Wine Director Jared Hooper and Champagne Specialist Mike Hoagland
My passion in life is Italian wine, but a close second-place might be Champagne. Cold, cutting acidity and lively bubbles. Refreshing, yet serious at the same time. Aromatically superior to any other category of sparkling wine. Equally ready to lay down and develop for years in your cellar, or to be chilled immediately and enjoyed.
I had the chance to taste some real blockbusters the other night with Champagne Specialist Mike Hoagland, who presented the wines of Ruinart, Veuve Clicquot, and Krug at Faith & Flower in downtown Los Angeles. The night was all about celebrating Champagne in all its elegant finesse and bawdy playfulness. A night of serious wines, down-home cooking, and enthusiastic revelers.
Veuve Clicquot Rosé NV, paired with creamed corn topped with corn bread which had been smothered in fresh white truffles. Yep. It worked.
I love food pairing with Champagne. There is so much to work with! These are not typically delicate wines- they have backbone and verve! Try Champagne with a grilled steak. Or a cheeseburger. Or pizza. Seriously. As Mike Hoagland reminded us, “these are wines equally well-enjoyed in a fancy restaurant as they are from a paper cup on a beach.” Agreed. And don’t relegate your Champagne to brief stints as the welcoming party-opener before the “serious stuff” is opened. These wines are serious. And fun. And they deserve their time in the spotlight!
Salty, spicy, herbed popcorn with Ruinart Blanc de Blancs NV.
I love the idea of taking a “luxury”or “specialty” product like “Champagne” and delivering it in an unorthodox way. Opening with a glass of Ruinart (Champagne’s oldest winery), and serving something fun and addicting like this salty popcorn really struck a chord with me. Thank you, Jared Hooper & Chef Michael Hung, for giving me something I want to eat with this fine glass of wine. Oh, and double thank you for making it a great pairing that truly highlights the wine.
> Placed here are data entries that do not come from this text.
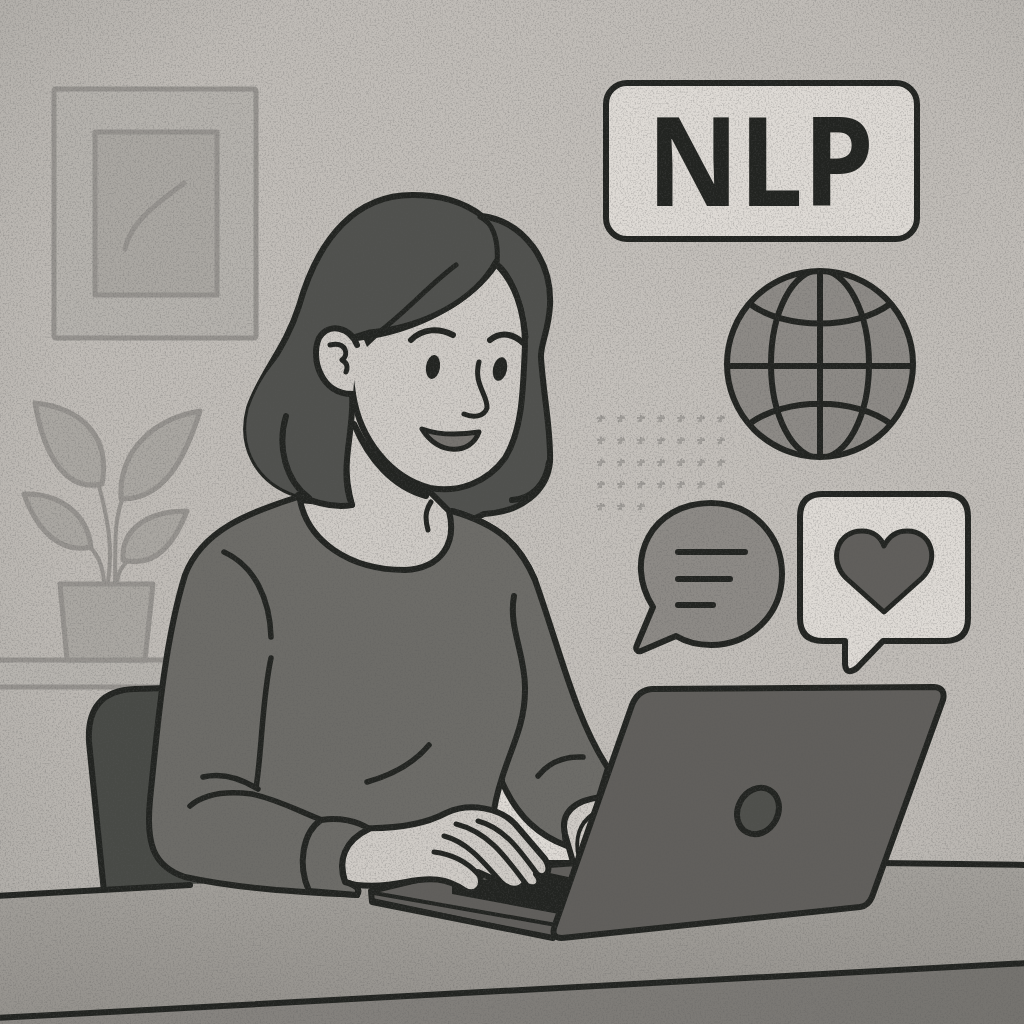
<!DOCTYPE html>
<html lang="en">
<head>
<meta charset="utf-8">
<title>NLP illustration</title>
<style>
:root {
  --ink: #222421;
  --wall: #bfbbb6;
  --faint: #96938f;
  --faint-fill: #aaa7a2;
  --hair: #50514e;
  --sweater: #6d6c68;
  --lid: #615f5c;
  --chair: #484a46;
  --skin: #cfcbc6;
  --paper: #dedad5;
  --mid: #8d8a86;
  --desk: #999691;
}
html, body { margin: 0; width: 1024px; height: 1024px; overflow: hidden; background: var(--wall); }
svg { display: block; }
.outline { stroke: var(--ink); stroke-width: 6; stroke-linecap: round; stroke-linejoin: round; }
.line { fill: none; }
.faint { stroke: var(--faint); stroke-width: 5; stroke-linejoin: round; stroke-linecap: round; }
.faint-fill { fill: var(--faint-fill); }
.hair { fill: var(--hair); }
.sweater { fill: var(--sweater); }
.skin { fill: var(--skin); }
.paper { fill: var(--paper); }
.mid { fill: var(--mid); }
.lid { fill: var(--lid); }
.chair { fill: var(--chair); }
.ink { fill: var(--ink); }
.title { font: 700 124px "Noto Sans", "Open Sans", sans-serif; fill: var(--ink); }
</style>
</head>
<body>
<svg width="1024" height="1024" viewBox="0 0 1024 1024" role="img" aria-label="Woman typing on a laptop beside NLP, globe and chat symbols">
  <defs>
    <radialGradient id="wall-light" cx=".55" cy=".42" r=".75">
      <stop offset="0" stop-color="#c5c1bc"/>
      <stop offset=".65" stop-color="#bfbbb6"/>
      <stop offset="1" stop-color="#aeaba6"/>
    </radialGradient>
    <linearGradient id="desk-top" x1="0" y1="0" x2="0" y2="1">
      <stop offset="0" stop-color="#a3a09b"/>
      <stop offset="1" stop-color="#94918c"/>
    </linearGradient>
    <linearGradient id="desk-front" x1="0" y1="0" x2="1" y2="0">
      <stop offset="0" stop-color="#8b8884"/>
      <stop offset="1" stop-color="#75736f"/>
    </linearGradient>
    <filter id="grain" x="0" y="0" width="100%" height="100%">
      <feTurbulence type="fractalNoise" baseFrequency=".6" numOctaves="2" seed="4"/>
      <feColorMatrix values="0 0 0 0 .1  0 0 0 0 .1  0 0 0 0 .1  1.6 0 0 0 -.72"/>
    </filter>
    <path id="star" d="M-4 -1H4M0 -4V3M-3 3L3 -3"/>
    <g id="star-row">
      <use href="#star" x="601"/><use href="#star" x="621"/><use href="#star" x="641"/><use href="#star" x="661"/><use href="#star" x="681"/><use href="#star" x="701"/><use href="#star" x="721"/>
    </g>
    <clipPath id="globe-clip"><circle cx="820" cy="364" r="93"/></clipPath>
  </defs>

  <rect id="wall" width="1024" height="1024" fill="url(#wall-light)"/>

  <g id="picture-frame" class="faint">
    <rect x="54" y="89" width="202" height="249" rx="2" fill="#b5b2ad"/>
    <rect x="95" y="132" width="122" height="163" class="faint-fill"/>
    <path class="line" d="M125 249C131 221 158 203 184 183"/>
  </g>

  <g id="star-pattern" fill="none" stroke="#a19e9a" stroke-width="2">
    <use href="#star-row" y="419"/><use href="#star-row" y="441"/><use href="#star-row" y="463"/><use href="#star-row" y="485"/>
    <use href="#star" x="601" y="507"/><use href="#star" x="621" y="507"/><use href="#star" x="641" y="507"/>
  </g>

  <g id="plant" class="faint faint-fill">
    <path d="M-5 660H170V687H-5Z" fill="#b7b4af"/>
    <path class="line" d="M99 486C108 520 113 548 108 582M122 500C113 525 116 550 115 582M88 545C99 555 103 568 104 582M129 560C121 566 118 574 117 582" stroke-width="4"/>
    <path d="M35 403C82 408 111 437 102 484C66 492 44 456 35 403Z"/>
    <path d="M200 411C157 418 118 448 121 499C165 500 186 456 200 411Z"/>
    <path d="M24 494C58 493 87 512 91 547C61 554 37 531 24 494Z"/>
    <path d="M187 511C149 511 121 528 123 560C154 568 174 545 187 511Z"/>
    <path d="M60 584H153L145 660H67Z"/>
  </g>

  <g id="chair" class="outline">
    <path class="chair" d="M104 892L89 742C87 708 102 690 135 689L200 687V892Z"/>
  </g>

  <g id="desk">
    <path d="M0 896L190 884L560 864L1024 865V1024H0Z" fill="url(#desk-top)"/>
    <path d="M0 1018L1024 963V1024H0Z" fill="url(#desk-front)"/>
    <path class="outline line" d="M-4 896L190 885M880 863L1028 865M-4 1018L1028 963"/>
  </g>

  <g id="woman" class="outline">
    <path id="hair-back" class="hair" d="M298 495C256 482 239 445 249 408C261 372 285 350 299 306C319 235 358 195 412 195C445 195 468 205 482 216C525 222 552 262 550 305C549 330 540 345 541 358C544 400 551 430 550 462C547 492 521 512 484 514L430 540L352 505C335 508 315 503 298 495Z"/>
    <path class="line" d="M549 462C546 484 532 499 512 500"/>

    <g id="far-arm">
      <path class="paper" d="M500 780L572 848V862H546C532 842 513 824 492 812Z" stroke-width="4"/>
      <path class="sweater" d="M452 511C500 525 520 545 535 580C560 650 575 718 608 768L598 800C568 806 560 822 567 846C540 836 518 818 502 782L505 620Z"/>
      <path class="skin" d="M602 797C574 800 560 813 565 834L573 862H590Z"/>
      <path class="line" d="M579 858C574 838 580 823 593 814" stroke-width="4"/>
    </g>

    <path id="torso" class="sweater" d="M298 497C250 512 202 530 185 575C165 640 158 720 150 800C146 842 152 866 185 877C240 889 300 892 357 895L372 840L494 808C505 765 528 735 525 690C522 655 507 625 514 595L535 580C520 545 500 525 452 511Z" stroke="none"/>
    <path class="line" d="M298 497C250 512 202 530 185 575C165 640 158 720 150 800C146 842 152 866 185 877C240 889 300 892 357 895M452 511C500 525 520 545 535 580M514 596C508 628 526 655 525 690C525 735 502 760 494 810"/>

    <path id="neck" class="skin" d="M352 394C348 430 341 466 352 505L300 500C308 541 349 570 405 570C442 568 457 543 449 511L426 488Z"/>
    <path class="ink" d="M354 424C372 462 396 484 428 490L426 496C393 487 369 460 354 424Z"/>
    <path class="line" d="M431 502C425 511 425 519 428 530" stroke-width="5"/>
    <path class="hair" d="M298 495C256 482 239 445 249 408C261 372 285 350 305 328L354 394C354 430 340 466 352 505C335 508 315 503 298 495Z" stroke="none"/>
    <path class="line" d="M352 394C355 430 338 470 352 505C335 508 315 503 298 495M286 416C277 446 285 480 309 498"/>

    <path id="face" class="skin" d="M357 338C418 331 472 300 496 264C514 281 525 310 525 345C523 394 522 430 505 458C487 483 458 493 430 488C391 478 360 440 353 394L347 350Z"/>
    <path id="fringe" class="hair" d="M310 330C325 240 370 203 412 205C450 204 490 225 495 263C472 301 418 331 362 332L352 348Z" stroke="none"/>
    <path class="line" d="M354 337L370 332C422 327 474 302 496 261M379 332C406 312 430 284 456 265M480 217C492 222 499 238 497 264C510 274 522 300 526 337" stroke-width="5"/>
    <path class="ink" d="M362 335L384 331L367 347Z" stroke="none"/>
    <path id="ear" class="skin" d="M357 345C350 327 329 322 319 338C310 358 321 395 353 394"/>
    <path class="line" d="M330 345C347 341 349 356 342 360C349 364 347 370 346 372" stroke-width="5"/>

    <g id="features">
      <path class="line" d="M411 340C423 328 439 328 453 335M490 340C501 331 514 334 523 343"/>
      <ellipse class="ink" cx="433" cy="367" rx="7" ry="12" transform="rotate(8 433 367)" stroke="none"/>
      <ellipse class="ink" cx="500" cy="369" rx="7" ry="12" transform="rotate(12 500 369)" stroke="none"/>
      <path class="line" d="M479 362C473 384 488 395 487 408C484 417 473 418 464 414" stroke-width="5"/>
      <path fill="#777470" d="M422 429C441 436 460 435 479 432C471 455 438 456 422 429Z" stroke-width="5"/>
    </g>

    <path id="sweater-folds" class="line" d="M224 552C255 566 270 600 271 637M271 658C262 700 262 750 256 788M203 777C224 772 242 779 258 789M190 806C205 793 228 791 252 794C280 800 300 812 322 820M367 782C392 775 415 762 429 745M538 776C550 761 565 756 583 757" stroke-width="5.5"/>
  </g>

  <g id="laptop" class="outline">
    <path class="lid" d="M371 891L450 872L577 863L553 938L372 902Z"/>
    <path class="ink" d="M452 884L545 872L573 878L559 914L452 894Z" stroke="none"/>
    <path class="line" d="M374 893L556 925M372 900L552 938" stroke-width="4"/>
    <path class="lid" d="M652 689L934 687Q946 688 943 700L872 897Q868 906 860 907L562 938Q550 938 555 925L632 705Q638 690 652 689Z"/>
    <ellipse cx="758" cy="811" rx="20" ry="24" transform="rotate(28 758 811)" fill="#4f504c"/>
  </g>

  <g id="near-hand" class="outline">
    <path class="skin" d="M362 828C395 829 423 825 446 813C470 802 500 808 515 824L545 859C553 872 545 880 536 874C545 884 534 892 524 884C519 891 509 890 500 882L478 872C486 886 476 897 464 890C447 878 430 877 406 882C382 887 358 887 345 882C338 858 345 838 362 828Z"/>
    <path class="line" d="M434 852C451 854 467 862 478 874M444 836C467 842 482 860 502 883M456 824C488 832 505 856 526 884M478 821C505 828 521 852 538 875" stroke-width="5"/>
    <path id="cuff" class="sweater" d="M357 895L309 891C297 864 303 832 321 820C339 817 358 821 369 829C345 840 337 861 345 882C356 885 361 889 357 895Z"/>
  </g>

  <g id="nlp-card">
    <rect class="outline paper" x="606" y="83" width="311" height="156" rx="21"/>
    <text class="title" x="647" y="206" textLength="227" lengthAdjust="spacingAndGlyphs">NLP</text>
  </g>

  <g id="globe" class="outline">
    <circle class="mid" cx="820" cy="364" r="93"/>
    <g class="line" clip-path="url(#globe-clip)">
      <ellipse cx="820" cy="364" rx="49" ry="94"/>
      <path d="M820 271V458M727 366H913M750 304C785 330 855 330 890 304M749 424C785 397 855 397 891 424"/>
    </g>
  </g>

  <g id="message-bubble" class="outline">
    <path class="mid" d="M653 607C623 560 651 503 711 503C752 503 782 535 782 574C782 615 750 645 711 645C698 645 686 642 676 636L641 651C637 652 635 649 637 645Z"/>
    <path class="line" d="M678 552H745M678 579H730M678 605H713"/>
  </g>

  <g id="like-bubble" class="outline">
    <path class="paper" d="M823 494H945Q968 494 968 517V618Q968 641 945 641H883L857 668Q846 676 845 664V641H823Q800 641 800 618V517Q800 494 823 494Z"/>
    <path class="lid" d="M884 612L846 578C828 560 837 531 862 531C874 531 881 538 884 546C888 538 895 531 907 531C932 531 940 560 922 578Z" stroke-width="5"/>
  </g>

  <rect id="paper-grain" width="1024" height="1024" filter="url(#grain)" opacity=".45"/>
</svg>
</body>
</html>
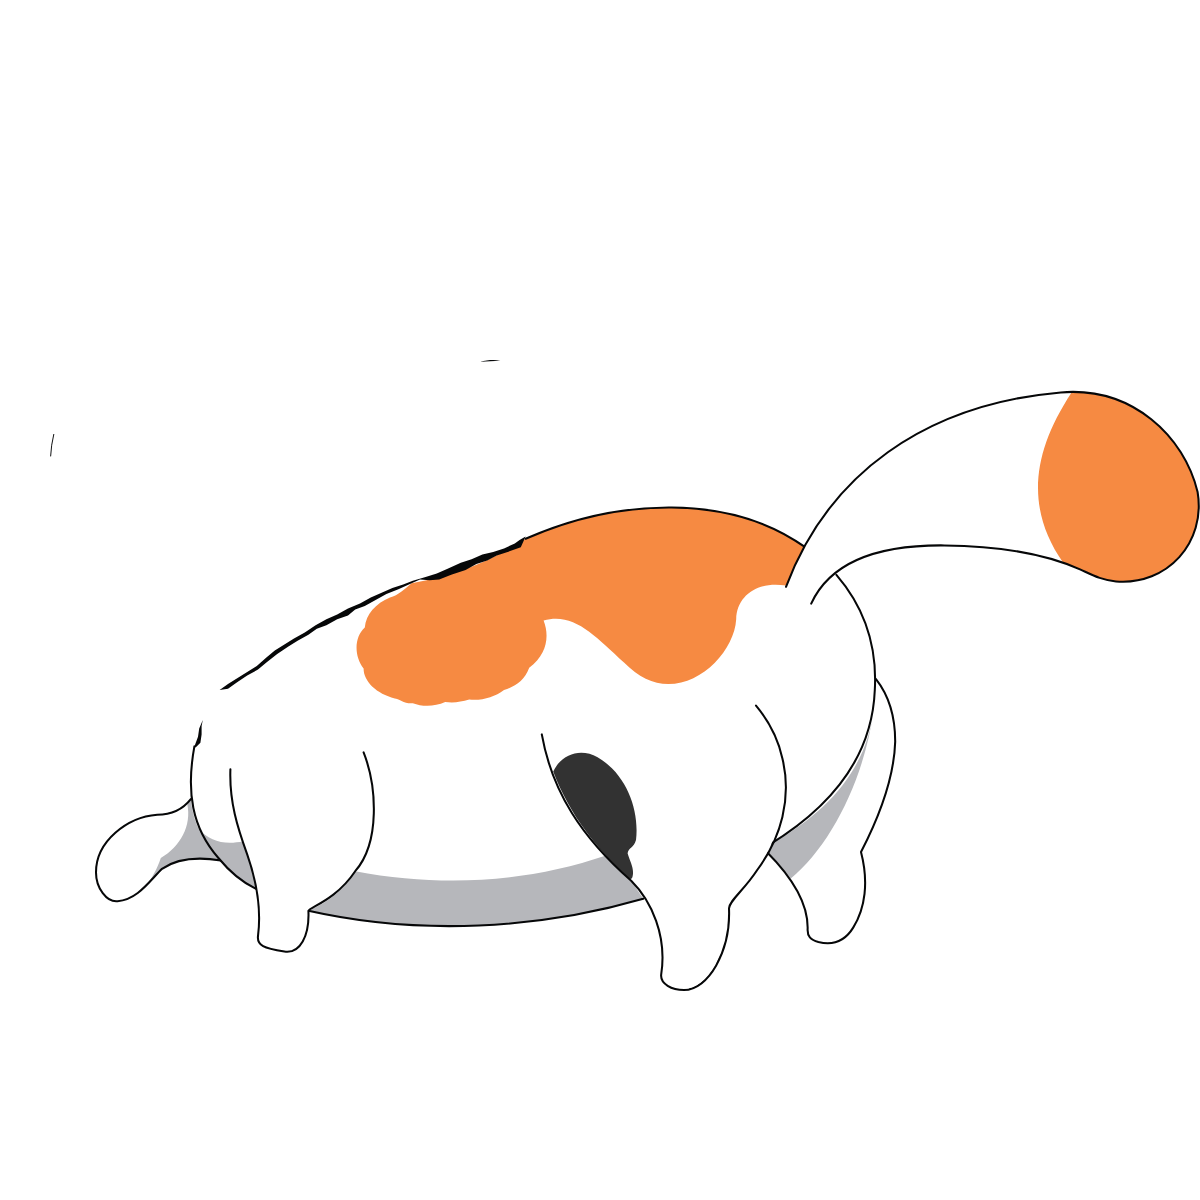
<!DOCTYPE html>
<html lang="en">
<head>
<meta charset="utf-8">
<title>Calico cat body</title>
<style>
:root {
  --paper: #ffffff;
  --coat: #ffffff;
  --orange: #f68a42;
  --charcoal: #323232;
  --shade: #b6b7bb;
  --ink: #060708;
}
html, body { margin: 0; padding: 0; background: var(--paper); overflow: hidden; }
.artboard { display: block; width: 1200px; height: 1200px; background: var(--paper); }
.coat { fill: var(--coat); }
.orange { fill: var(--orange); }
.charcoal { fill: var(--charcoal); }
.shade { fill: var(--shade); }
.brush { fill: var(--ink); }
.line { fill: none; stroke: var(--ink); stroke-width: 1.7; stroke-linecap: round; stroke-linejoin: round; }
.limb { fill: var(--coat); stroke: var(--ink); stroke-width: 1.7; stroke-linecap: round; stroke-linejoin: round; }
</style>
</head>
<body>
<svg class="artboard" viewBox="0 0 1000 1000" role="img" aria-label="Round calico cat body with four short legs and a thick raised tail">
  <defs>
    <path id="tail-shape" d="M655 489C690 396 770 337 884 327C944 322 987 364 998 410C1005 452 973 488 930 484.500C918 483.500 910 479 900 474.500C870 461 830 455 787 454.500C735 454 693 466 676 503"/>
    <path id="far-front-shape" d="M159 666C152 675 143 679 131 679C106 681 80 701 80 727C80 740 89 752 98 751C114 750 124 735 135 724C148 715 165 714 184 717"/>
    <path id="far-hind-shape" d="M730 566C741 580 746 598 746 618C745 650 732 682 717.500 710C724 735 721 757 711 773C703 786 692 787.500 682 785C675 783 673 780 673 775C674 751 658 729 639 710"/>
    <clipPath id="tail-clip"><use href="#tail-shape"/></clipPath>
  </defs>

  <g id="stray-marks">
    <path class="brush" d="M400 301.500C406 300 412 299.600 417 300.600C411 300.800 406 301 400 301.500Z"/>
    <path class="line" style="stroke-width:.8" d="M44.800 362Q42.600 371 42.200 380"/>
  </g>

  <g id="far-front-leg">
    <use href="#far-front-shape" class="coat"/>
    <path class="shade" d="M159 666L156 670C160 688 150 706 134 715C131 724 127 731 121 740L135 724C148 715 165 714 184 717C168 700 161 685 159 666Z"/>
    <use href="#far-front-shape" class="line"/>
  </g>

  <g id="far-hind-leg">
    <use href="#far-hind-shape" class="coat"/>
    <path class="shade" d="M728 592C720 650 692 705 659 732Q650 720 639 710L641 704C694 675 722 638 728 592Z"/>
    <use href="#far-hind-shape" class="line"/>
  </g>

  <g id="torso">
    <path class="coat" d="M438 449C515 415 608 411 671 456L697 479C722 508 731 540 729 575C727 625 700 668 641 704L536 749C450 774 350 780 257 759L214 741C180 723 153 685 160 635Q164 605 185 574C250 515 350 480 438 449Z"/>
    <path class="shade" d="M165 690C175 702 188 704 203 701L214 741C200 734 190 725 182 715C175 708 169 700 165 690Z"/>
    <path class="shade" d="M296 726C370 740 440 735 505 713L526 734L536 749C450 774 350 780 257 759C275 751 288 740 296 726Z"/>
    <path class="orange" d="M438 449C515 415 608 411 671 456L655 488C632 484 614 496 613.500 516C612 541 586 570 557 570C544 570 532 564 520 552C495 529 478 510 453 517C458 530 456 545 441 556.500C437 567 430 572 420 575C412 581 402 584 391 583C384 585 378 586 371 585C362 589 352 589 344 586C338 587 332 582 329 582C314 578 303 568 303 557C295 547 295 531 304 523C305 512 313 503 325 498C332 496 337 491 343 486C380 480 410 467 438 449Z"/>
    <path class="line" d="M438 449C515 415 608 411 671 456"/>
    <path class="line" d="M697 479C722 508 731 540 729 575C727 625 700 668 641 704"/>
    <path class="line" d="M257 759C350 780 450 774 536 749"/>
    <path class="line" d="M162 622C155 660 160 690 182 715C191 726 201 735 214 741"/>
    <path class="brush" d="M438 447L433 450L429 453L420 457L411 460L402 462L393 466L384 469L373 474L364 478L354 481L344 484L336 487L327 490L318 494L309 498L300 503L290 507L281 512L272 516L263 521L254 527L245 532L237 537L229 542L222 548L214 555L206 560L198 565L190 570L183 575L190 574L197 569L206 563L215 558L222 552L231 545L240 539L248 534L257 529L264 524L272 521L281 516L290 513L296 508L304 505L313 500L322 495L332 491L343 486L350 483L358 483.500L366 483L376 479L388 475L397 470L406 467L414 463L423 460L434 456Z"/>
    <path class="brush" d="M169 600L166 607L165 614L162 622L163 623L167 619L168 612L168 605Z"/>
  </g>

  <path id="near-front-leg" class="limb" d="M192 641C191 668 198 690 206 712C214 735 218 757 215 780C214 788 220 790 237 793C250 795 258 780 257 759C258 756 280 750 296 726C317 702 314 655 303 627"/>

  <g id="near-hind-leg">
    <path class="coat" d="M451.500 612C460 660 485 698 526 734C543 751 555 780 551 812L570 825L608 757L630 726C660 685 660 625 630 588Z"/>
    <path class="charcoal" d="M461 643C468 628 484 623 498 631C522 645 533 675 530 700C528 707 524 706 523 711C525 718 529 724 527 731Q526 734 523 731C498 708 475 680 461 643Z"/>
    <path class="limb" style="fill:none" d="M451.500 612C460 660 485 698 526 734C543 751 556 780 551 812C550 820 560 825 570 825C590 825 609 793 607.500 757C608 750 620 742 631 725C651 698 660 665 652 632C648 614 640 600 630 588"/>
    <path class="coat" d="M570 824C589 824 607 793 606.500 757L590 760Z"/>
  </g>

  <g id="tail">
    <use href="#tail-shape" class="coat"/>
    <path class="orange" clip-path="url(#tail-clip)" d="M893 327C858 380 856 426 886 469L900 500H1000V310H900Z"/>
    <use href="#tail-shape" class="line"/>
  </g>
</svg>
</body>
</html>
And thank you most of all for not taking it all too seriously, and for letting me enjoy myself while I experience this excellent food & wine combination!
Veuve Clicquot Vintage 1985. En Magnum.
What do you pair with the most impressive, Vintage Champagne in your wine dinner?
Well, (and this is why I am a little bit in love with Chef Michael Hung right now), why not a brilliant little play on the classic green bean casserole? Bright, snappy green beans cooked to a perfect al dente, kissed by some kind of creamy-mustardy sauce and spiked with radishes and tarragon. Topped with the requisite fried onions, this was the most platonic incarnation of that classic holiday casserole I have ever tasted. And it was brilliant with the wine. Just enough acidity to match the wine- more than enough toothsome umami to play nicely with the bubbles. Perfection.
High-class green beans.
At this point in the dinner I started to really get into the wine and food pairings. It was playful- like being on a really fancy picnic. Post-modern foodie stuff. With great lighting and ambiance. And beautiful people. And perfectly polished stemware.
Krug Grande Cuvée NV. Classic guilty-sommelier-pleasure. Paired with…
Continuing in our salute to unconventional (yet brilliant) food and wine pairings, we arrived at the main course- Krug Grande Cuvée NV Champagne and Fried Chicken. As Samantha Dugan (Champagne Specialist Extraordinaire) would say- Champagne and fried chicken is a pairing everyone should know about. There is something special about that salty friend crunch paired with those happy, brightly-lit bubbles. That acidity and bright fruit rolling over a grease-slicked palate. It’s so happy. I urge you to find the best fried chicken possible, and to enjoy it with the most awesome bottle of Champagne you can get your hand on.
paired seamlessly with a Not-Your-Mammas-Miso-Apple-Crumble.
Mike Hoagland treated us to a sweet ending, using the Veuve Clicquot Demi-Sec NV to highlight Chef Hung’s golden, flaky dream of a desert. He decanted the Demi-Sec, explaining that this helps to loosen the bubbles a bit, rounding out the fruit in the Pinot Meunier-heavy wine. Mike also informed us this “pays homage to the Widow Clicquot, who is the inventor of record for the riddling table, which allowed for Champagne wines to become significantly clarified during the riddling process.” I think she’d be impressed with the food and wine pairing, as well as the dramatic fanfare. The ritual of decanting is pretty sexy stuff.
I love that there are people like Mike Hoagland and Jared Hooper in the world of wine, urging you to have fun with whatever you’re consuming. Drink what is delicious. Eat what you like. Learn a little something while you’re at it.
And please, enjoy more Champagne!